First, recognize that there's value in imperfect data if you qualify it with a confidence rating. Then, be careful when mapping this data to target sources. Establish clear rules and documentation to defend against critics. And be smart about how you handle change data capture. I've explained several techniques for doing this correctly.
You can get started today by assessing a fuzzy data source, assigning a confidence rating, and exploring how it might map into your primary data store. You never know—that fuzzy data might bring some not-so-fuzzy benefits.
- Why CXOs ignore data quality problems (TechRepublic)
- 10 things you shouldn't expect big data to do (TechRepublic)
- Why big data analytics strikes out sometimes (TechRepublic)
- Four steps to making the most of your unstructured data gold mine (TechRepublic)
- Twitter's future glory: One of the most valuable data sources in human history (TechRepublic)
- Free ebook—Executive's guide to IoT and big data (TechRepublic)
- Making sense of big data (ZDNet)
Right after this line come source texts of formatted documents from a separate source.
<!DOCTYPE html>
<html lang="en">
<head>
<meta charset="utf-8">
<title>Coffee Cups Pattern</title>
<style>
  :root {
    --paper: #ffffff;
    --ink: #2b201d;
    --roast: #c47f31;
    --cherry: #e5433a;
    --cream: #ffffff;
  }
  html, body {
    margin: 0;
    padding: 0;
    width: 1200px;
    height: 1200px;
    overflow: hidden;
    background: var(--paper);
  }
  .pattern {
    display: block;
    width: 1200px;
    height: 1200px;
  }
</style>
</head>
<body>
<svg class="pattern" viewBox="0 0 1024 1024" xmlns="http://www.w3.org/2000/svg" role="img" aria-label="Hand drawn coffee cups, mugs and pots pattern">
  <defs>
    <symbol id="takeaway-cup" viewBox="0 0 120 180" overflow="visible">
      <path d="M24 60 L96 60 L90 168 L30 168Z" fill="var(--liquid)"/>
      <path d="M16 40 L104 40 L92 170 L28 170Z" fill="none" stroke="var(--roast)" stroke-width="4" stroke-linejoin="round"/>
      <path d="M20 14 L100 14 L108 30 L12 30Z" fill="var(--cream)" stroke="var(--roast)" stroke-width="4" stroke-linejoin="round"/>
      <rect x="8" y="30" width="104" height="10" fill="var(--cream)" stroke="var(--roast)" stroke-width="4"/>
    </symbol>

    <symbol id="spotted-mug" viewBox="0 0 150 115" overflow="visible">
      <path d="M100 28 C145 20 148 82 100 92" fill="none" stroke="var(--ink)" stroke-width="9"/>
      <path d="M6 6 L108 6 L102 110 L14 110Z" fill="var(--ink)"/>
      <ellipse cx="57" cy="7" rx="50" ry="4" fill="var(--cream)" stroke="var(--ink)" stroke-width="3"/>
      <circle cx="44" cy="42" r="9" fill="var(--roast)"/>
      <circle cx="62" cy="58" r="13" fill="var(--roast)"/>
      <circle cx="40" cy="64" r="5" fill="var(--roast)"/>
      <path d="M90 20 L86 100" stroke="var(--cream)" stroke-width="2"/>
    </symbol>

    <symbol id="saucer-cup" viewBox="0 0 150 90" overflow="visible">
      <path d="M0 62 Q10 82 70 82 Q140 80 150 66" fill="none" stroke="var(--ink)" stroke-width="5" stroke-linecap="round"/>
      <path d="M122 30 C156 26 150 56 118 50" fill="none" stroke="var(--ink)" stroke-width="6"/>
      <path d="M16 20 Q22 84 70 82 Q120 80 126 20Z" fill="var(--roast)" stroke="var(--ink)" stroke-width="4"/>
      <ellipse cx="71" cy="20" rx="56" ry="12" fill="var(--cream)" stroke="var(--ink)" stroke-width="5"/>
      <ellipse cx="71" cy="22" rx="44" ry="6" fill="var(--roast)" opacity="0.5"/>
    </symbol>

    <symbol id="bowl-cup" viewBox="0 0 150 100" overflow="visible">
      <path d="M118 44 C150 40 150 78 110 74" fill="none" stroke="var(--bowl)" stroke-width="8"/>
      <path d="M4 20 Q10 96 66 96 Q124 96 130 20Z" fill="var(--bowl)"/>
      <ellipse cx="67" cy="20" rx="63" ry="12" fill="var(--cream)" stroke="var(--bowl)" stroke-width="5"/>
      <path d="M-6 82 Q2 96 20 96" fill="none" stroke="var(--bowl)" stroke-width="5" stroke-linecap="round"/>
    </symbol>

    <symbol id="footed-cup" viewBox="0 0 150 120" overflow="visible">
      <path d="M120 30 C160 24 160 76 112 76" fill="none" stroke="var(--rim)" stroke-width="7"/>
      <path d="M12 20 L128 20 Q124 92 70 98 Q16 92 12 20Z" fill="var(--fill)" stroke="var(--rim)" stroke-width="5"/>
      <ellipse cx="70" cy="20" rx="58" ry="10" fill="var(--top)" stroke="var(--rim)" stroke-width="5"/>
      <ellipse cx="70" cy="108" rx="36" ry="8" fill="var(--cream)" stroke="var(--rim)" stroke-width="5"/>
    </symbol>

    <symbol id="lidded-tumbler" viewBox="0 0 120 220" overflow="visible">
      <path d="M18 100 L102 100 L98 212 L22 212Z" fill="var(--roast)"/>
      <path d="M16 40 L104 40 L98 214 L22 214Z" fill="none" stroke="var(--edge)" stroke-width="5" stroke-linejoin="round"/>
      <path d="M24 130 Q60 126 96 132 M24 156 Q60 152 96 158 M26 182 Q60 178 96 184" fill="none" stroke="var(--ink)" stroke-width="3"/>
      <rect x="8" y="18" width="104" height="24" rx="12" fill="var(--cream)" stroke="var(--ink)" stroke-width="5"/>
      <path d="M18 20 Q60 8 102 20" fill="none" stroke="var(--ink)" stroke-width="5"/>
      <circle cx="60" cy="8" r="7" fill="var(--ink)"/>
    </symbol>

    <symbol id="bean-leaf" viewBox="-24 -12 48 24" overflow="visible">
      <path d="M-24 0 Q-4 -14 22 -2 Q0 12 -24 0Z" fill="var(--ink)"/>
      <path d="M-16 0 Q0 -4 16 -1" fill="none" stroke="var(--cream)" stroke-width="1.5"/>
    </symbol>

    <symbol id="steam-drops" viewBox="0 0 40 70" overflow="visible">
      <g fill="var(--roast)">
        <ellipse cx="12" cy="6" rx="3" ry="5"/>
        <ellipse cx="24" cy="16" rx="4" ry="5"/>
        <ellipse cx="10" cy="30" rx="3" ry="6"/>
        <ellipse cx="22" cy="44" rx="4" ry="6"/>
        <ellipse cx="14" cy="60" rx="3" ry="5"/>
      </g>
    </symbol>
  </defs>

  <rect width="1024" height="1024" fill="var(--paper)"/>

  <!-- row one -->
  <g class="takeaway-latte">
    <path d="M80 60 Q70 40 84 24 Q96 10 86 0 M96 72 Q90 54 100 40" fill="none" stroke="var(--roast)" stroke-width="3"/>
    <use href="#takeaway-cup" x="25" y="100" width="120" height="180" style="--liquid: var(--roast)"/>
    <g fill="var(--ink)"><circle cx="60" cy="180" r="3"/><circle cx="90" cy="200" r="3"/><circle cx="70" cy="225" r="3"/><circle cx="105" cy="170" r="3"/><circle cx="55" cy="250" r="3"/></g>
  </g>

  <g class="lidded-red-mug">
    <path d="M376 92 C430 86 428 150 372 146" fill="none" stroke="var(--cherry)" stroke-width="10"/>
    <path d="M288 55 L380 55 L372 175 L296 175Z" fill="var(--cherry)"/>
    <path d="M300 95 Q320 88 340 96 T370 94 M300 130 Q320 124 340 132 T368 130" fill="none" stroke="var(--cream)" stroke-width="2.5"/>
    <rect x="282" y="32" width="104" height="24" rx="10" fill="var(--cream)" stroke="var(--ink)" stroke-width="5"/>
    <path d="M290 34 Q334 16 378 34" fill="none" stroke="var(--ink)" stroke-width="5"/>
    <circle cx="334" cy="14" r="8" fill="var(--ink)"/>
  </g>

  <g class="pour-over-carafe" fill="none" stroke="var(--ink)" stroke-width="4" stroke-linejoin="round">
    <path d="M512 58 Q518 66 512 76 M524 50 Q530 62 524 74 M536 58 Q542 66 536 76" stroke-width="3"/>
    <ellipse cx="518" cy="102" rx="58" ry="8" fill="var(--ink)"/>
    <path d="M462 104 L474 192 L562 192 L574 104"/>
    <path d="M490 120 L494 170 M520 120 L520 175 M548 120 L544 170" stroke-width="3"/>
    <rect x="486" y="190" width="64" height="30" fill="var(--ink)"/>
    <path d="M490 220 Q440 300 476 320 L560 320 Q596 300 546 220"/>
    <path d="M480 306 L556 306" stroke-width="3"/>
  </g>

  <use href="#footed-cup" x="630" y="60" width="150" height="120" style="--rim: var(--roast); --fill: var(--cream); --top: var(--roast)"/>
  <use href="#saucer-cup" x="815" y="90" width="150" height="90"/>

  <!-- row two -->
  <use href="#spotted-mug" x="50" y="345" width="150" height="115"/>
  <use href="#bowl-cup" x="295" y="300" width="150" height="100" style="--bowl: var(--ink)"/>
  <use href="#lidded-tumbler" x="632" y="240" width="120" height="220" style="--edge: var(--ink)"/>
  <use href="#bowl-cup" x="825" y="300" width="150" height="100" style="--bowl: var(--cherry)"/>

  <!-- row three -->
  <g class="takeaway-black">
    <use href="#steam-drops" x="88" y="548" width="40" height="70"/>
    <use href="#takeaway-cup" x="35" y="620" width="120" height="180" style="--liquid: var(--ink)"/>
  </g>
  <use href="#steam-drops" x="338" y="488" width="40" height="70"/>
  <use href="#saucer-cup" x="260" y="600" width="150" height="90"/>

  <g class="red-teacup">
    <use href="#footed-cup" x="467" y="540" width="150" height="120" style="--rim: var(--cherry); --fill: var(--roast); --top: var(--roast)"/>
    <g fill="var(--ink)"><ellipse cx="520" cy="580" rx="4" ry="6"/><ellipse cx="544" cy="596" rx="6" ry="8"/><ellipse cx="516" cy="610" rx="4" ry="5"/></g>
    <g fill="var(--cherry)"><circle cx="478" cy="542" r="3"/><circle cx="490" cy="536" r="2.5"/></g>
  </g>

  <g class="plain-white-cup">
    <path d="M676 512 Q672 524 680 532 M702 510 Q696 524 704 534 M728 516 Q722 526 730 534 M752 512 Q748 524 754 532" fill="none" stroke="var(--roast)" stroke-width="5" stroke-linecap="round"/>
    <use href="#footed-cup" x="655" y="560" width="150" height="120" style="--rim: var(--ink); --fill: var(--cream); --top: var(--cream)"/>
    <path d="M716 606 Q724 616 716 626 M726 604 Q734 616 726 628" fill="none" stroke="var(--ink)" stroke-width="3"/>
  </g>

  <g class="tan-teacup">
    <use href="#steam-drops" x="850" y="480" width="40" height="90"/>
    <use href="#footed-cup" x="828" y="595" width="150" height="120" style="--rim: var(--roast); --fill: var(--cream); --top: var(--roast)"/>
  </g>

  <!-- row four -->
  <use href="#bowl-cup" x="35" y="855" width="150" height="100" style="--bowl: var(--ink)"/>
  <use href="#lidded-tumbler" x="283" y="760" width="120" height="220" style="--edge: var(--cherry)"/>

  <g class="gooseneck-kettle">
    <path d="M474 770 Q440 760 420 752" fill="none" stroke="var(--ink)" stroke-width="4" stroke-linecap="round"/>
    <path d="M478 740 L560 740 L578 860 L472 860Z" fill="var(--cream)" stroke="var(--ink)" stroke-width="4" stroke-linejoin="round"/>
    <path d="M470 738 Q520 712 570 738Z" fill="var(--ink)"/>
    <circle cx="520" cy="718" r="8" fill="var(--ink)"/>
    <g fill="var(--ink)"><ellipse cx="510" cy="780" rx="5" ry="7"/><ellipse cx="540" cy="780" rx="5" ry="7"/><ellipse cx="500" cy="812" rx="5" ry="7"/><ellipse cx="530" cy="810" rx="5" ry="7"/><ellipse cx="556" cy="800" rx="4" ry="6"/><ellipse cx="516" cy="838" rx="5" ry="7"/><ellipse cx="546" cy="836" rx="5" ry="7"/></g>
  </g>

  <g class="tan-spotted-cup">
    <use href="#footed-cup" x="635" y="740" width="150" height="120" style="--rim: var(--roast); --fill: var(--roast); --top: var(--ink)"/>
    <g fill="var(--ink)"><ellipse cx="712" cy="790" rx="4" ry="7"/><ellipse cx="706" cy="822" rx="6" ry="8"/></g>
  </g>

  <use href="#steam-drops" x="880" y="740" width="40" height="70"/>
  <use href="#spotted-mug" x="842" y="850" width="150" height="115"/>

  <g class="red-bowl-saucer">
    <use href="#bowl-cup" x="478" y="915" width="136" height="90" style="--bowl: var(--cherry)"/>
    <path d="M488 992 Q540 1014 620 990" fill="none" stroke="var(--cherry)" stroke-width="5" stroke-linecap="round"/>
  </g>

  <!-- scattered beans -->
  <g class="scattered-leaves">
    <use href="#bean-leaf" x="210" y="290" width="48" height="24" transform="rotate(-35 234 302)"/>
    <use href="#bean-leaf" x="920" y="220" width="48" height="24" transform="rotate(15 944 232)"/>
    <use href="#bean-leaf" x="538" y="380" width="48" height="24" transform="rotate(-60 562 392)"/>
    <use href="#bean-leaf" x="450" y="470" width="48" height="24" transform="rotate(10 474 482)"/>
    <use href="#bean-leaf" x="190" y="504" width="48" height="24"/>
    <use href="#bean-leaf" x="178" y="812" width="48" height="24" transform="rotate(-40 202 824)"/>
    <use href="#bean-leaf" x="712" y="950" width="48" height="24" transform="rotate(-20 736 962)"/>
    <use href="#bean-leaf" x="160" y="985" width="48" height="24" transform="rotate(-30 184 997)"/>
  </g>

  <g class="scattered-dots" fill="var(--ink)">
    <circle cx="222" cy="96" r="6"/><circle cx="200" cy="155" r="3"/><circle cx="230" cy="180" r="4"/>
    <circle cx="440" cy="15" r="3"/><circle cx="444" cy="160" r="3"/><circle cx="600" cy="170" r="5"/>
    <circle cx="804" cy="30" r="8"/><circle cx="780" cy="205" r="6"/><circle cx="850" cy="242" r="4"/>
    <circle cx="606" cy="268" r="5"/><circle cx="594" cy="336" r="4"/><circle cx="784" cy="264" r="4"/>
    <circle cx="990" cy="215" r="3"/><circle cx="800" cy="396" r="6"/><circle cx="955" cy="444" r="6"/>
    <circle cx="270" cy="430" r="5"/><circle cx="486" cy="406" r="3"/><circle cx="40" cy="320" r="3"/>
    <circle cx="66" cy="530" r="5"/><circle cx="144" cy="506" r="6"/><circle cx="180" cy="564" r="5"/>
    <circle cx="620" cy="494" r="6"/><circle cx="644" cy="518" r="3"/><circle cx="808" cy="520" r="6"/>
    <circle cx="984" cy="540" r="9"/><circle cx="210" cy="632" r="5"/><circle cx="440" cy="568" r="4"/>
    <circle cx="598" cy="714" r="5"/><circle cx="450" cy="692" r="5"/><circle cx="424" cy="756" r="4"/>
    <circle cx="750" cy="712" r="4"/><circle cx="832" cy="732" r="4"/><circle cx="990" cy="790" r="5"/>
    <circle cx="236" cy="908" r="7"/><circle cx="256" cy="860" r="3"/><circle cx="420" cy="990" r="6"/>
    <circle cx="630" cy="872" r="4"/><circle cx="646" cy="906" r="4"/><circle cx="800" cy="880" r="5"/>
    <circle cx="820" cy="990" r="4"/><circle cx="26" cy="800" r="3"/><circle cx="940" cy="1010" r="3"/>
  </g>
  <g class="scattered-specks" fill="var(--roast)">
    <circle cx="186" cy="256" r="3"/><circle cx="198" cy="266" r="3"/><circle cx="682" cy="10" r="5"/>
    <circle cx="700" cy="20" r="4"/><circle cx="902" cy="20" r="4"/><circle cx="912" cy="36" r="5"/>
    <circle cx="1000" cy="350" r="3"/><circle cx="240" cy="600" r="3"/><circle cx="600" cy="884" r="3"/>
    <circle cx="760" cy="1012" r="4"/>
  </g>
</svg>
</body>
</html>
John Weathington is President and CEO of Excellent Management Systems, Inc., a management consultancy that helps executives turn chaotic information into profitable wisdom.